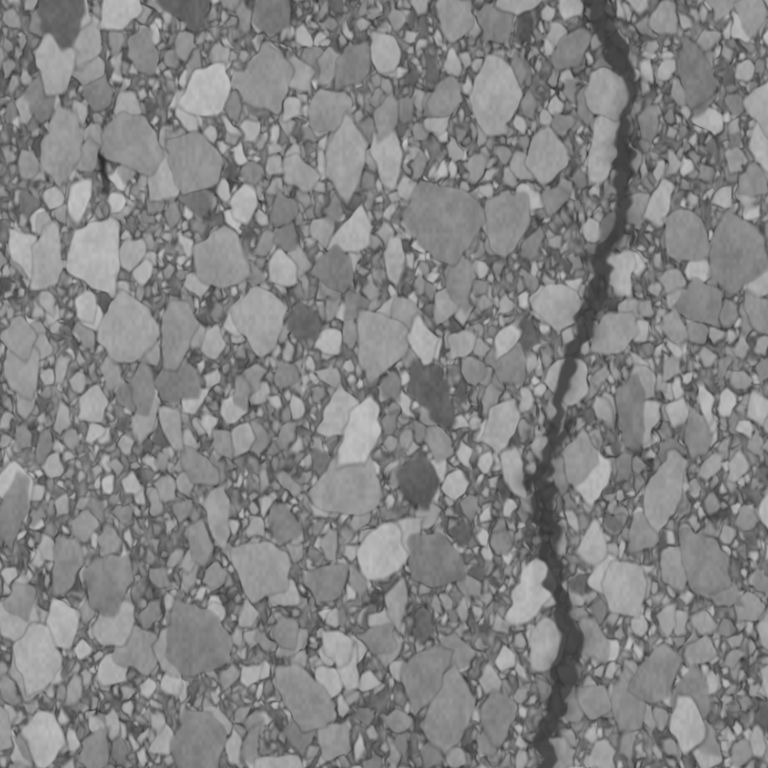
A Shadertoy shader for this texture:

```glsl
const int   LAYERS      = 6;       // stone sizes, finest first
const float FINEST_CELL = 0.0125;
const float CELL_GROWTH = 1.53;
const float STONE_SHARE = 0.68;    // chance that a cell holds a stone
const float DARK_SHARE  = 0.07;    // chance that a stone is dark
const float MAX_TILT    = 0.75;
const float EDGE_BLUR   = 0.0024;
const float RIM_WIDTH   = 0.0045;
const float RIM_SHADE   = 0.17;
const float MATRIX_GRAY = 0.455;
const float STONE_LOW   = 0.49;
const float STONE_HIGH  = 0.71;
const float DARK_GRAY   = 0.34;
const float CRACK_GRAY  = 0.17;
const float TAU         = 6.28319;

// Crack position across the canvas at equal steps from bottom to top
const int CRACK_STEPS = 10;
const float CRACK_X[11] = float[11](0.703, 0.735, 0.731, 0.722, 0.715, 0.742,
                                    0.765, 0.800, 0.812, 0.813, 0.775);

vec3 hash3(vec3 p) {
    p = fract(p * vec3(0.1031, 0.1030, 0.0973));
    p += dot(p, p.yxz + 33.33);
    return fract((p.xxy + p.yxx) * p.zyx);
}

float noise(vec2 p) {
    vec2 i = floor(p), f = fract(p);
    f = f * f * (3.0 - 2.0 * f);
    float a = hash3(vec3(i, 7.0)).x;
    float b = hash3(vec3(i + vec2(1, 0), 7.0)).x;
    float c = hash3(vec3(i + vec2(0, 1), 7.0)).x;
    float d = hash3(vec3(i + vec2(1, 1), 7.0)).x;
    return mix(mix(a, b, f.x), mix(c, d, f.x), f.y);
}

float segment(vec2 p, vec2 a, vec2 b) {
    vec2 ab = b - a;
    return length(p - a - ab * clamp(dot(p - a, ab) / dot(ab, ab), 0.0, 1.0));
}

// Irregular rounded polygon of unit size
float chippedStone(vec2 q, vec3 seed) {
    float d = 0.45 * length(q) - 0.6;
    for (int i = 0; i < 6; i++) {
        vec3 h = hash3(seed + vec3(0.0, 0.0, 11.0 + float(i)));
        float angle = (float(i) + 0.8 * h.x) * TAU / 6.0;
        float side = dot(q, vec2(cos(angle), sin(angle))) - mix(0.6, 1.0, h.y);
        float blend = max(0.16 - abs(d - side), 0.0);
        d = max(d, side) + blend * blend * 1.5;
    }
    return d;
}

// Lays one size of stones over the gray below
float addStones(float gray, vec2 p, float cell, float layer, float blur) {
    vec2 home = floor(p / cell);
    for (int k = 0; k < 9; k++) {
        vec2 id = home + vec2(k % 3 - 1, k / 3 - 1);
        vec3 seed = vec3(id + 40.0, layer * 37.0 + 3.0);
        vec3 place = hash3(seed), form = hash3(seed + 91.0), tone = hash3(seed + 173.0);
        if (place.z > STONE_SHARE) continue;

        float tilt = (form.x + form.y - 1.0) * MAX_TILT;
        float size = cell * mix(0.34, 0.56, form.z);
        vec2 axes = size * vec2(mix(0.45, 0.92, tone.z), 1.0);
        vec2 local = p - (id + 0.5 + 0.7 * (place.xy - 0.5)) * cell;
        local = mat2(cos(tilt), -sin(tilt), sin(tilt), cos(tilt)) * local;
        vec2 q = local / axes;
        if (dot(q, q) > 6.0) continue;

        float d = chippedStone(q, seed) * axes.x;
        float face = mix(STONE_LOW, STONE_HIGH, tone.x);
        if (tone.y < DARK_SHARE) face = DARK_GRAY + 0.1 * tone.x;
        face += 0.025 * dot(q, vec2(form.y - 0.5, 0.6));
        gray *= 1.0 - RIM_SHADE * (1.0 - smoothstep(0.0, RIM_WIDTH, d));
        gray = mix(face, gray, smoothstep(-blur, blur, d));
    }
    return gray;
}

float crackCentre(float y) {
    float t = clamp(y, 0.0, 0.9999) * float(CRACK_STEPS);
    int i = int(t);
    float wobble = 0.022 * (noise(vec2(y * 24.0, 2.0)) - 0.5)
                 + 0.010 * (noise(vec2(y * 80.0, 5.0)) - 0.5);
    return mix(CRACK_X[i], CRACK_X[i + 1], fract(t)) + wobble;
}

void mainImage(out vec4 fragColor, in vec2 fragCoord) {
    vec2 uv = fragCoord / iResolution.y;
    float blur = max(EDGE_BLUR, 0.8 / iResolution.y);
    vec2 warp = vec2(noise(uv * 75.0), noise(uv * 75.0 + 31.0)) - 0.5;
    vec2 p = uv + 0.006 * warp;

    // Fine matrix, then stones from small to large
    float gray = MATRIX_GRAY + 0.20 * (noise(uv * vec2(150.0, 95.0)) - 0.5)
               + 0.10 * (noise(uv * 45.0) - 0.5);
    float cell = FINEST_CELL;
    for (int i = 0; i < LAYERS; i++) {
        gray = addStones(gray, p, cell, float(i), blur);
        cell *= CELL_GROWTH;
    }

    // Surface grain and broad stains
    gray += 0.055 * (noise(uv * vec2(230.0, 150.0) + 9.0) - 0.5);
    gray += 0.060 * (noise(uv * vec2(70.0, 45.0) + 17.0) - 0.5);
    gray += 0.050 * (noise(uv * 7.0 + 3.0) - 0.5);

    // Main crack with a side spur and a faint hairline
    float width = 0.003 + 0.013 * noise(vec2(uv.y * 15.0, 12.0));
    float crack = abs(p.x - crackCentre(uv.y)) - width;
    float spur = segment(p, vec2(0.742, 0.45), vec2(0.688, 0.367)) - 0.005;
    float hairline = segment(p, vec2(0.122, 0.87), vec2(0.158, 0.62)) - 0.002;
    crack = min(crack, spur);
    float grit = noise(uv * vec2(120.0, 60.0) + 50.0);
    gray *= 1.0 - 0.22 * (1.0 - smoothstep(0.0, 0.022, crack)) * noise(uv * 35.0);
    float depth = (1.0 - smoothstep(-0.003, 0.004, crack)) * mix(0.6, 1.0, grit);
    gray = mix(gray, CRACK_GRAY + 0.12 * grit, depth);
    float broken = smoothstep(0.45, 0.7, noise(uv * 22.0 + 8.0));
    gray *= 1.0 - 0.4 * broken * (1.0 - smoothstep(0.0, 0.005, hairline));

    fragColor = vec4(vec3(clamp(gray, 0.0, 1.0)), 1.0);
}
```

The problem:
The answer must be every line from the entries above that holds the string "fract".

Finished task:
    p = fract(p * vec3(0.1031, 0.1030, 0.0973));
    return fract((p.xxy + p.yxx) * p.zyx);
    vec2 i = floor(p), f = fract(p);
    return mix(CRACK_X[i], CRACK_X[i + 1], fract(t)) + wobble;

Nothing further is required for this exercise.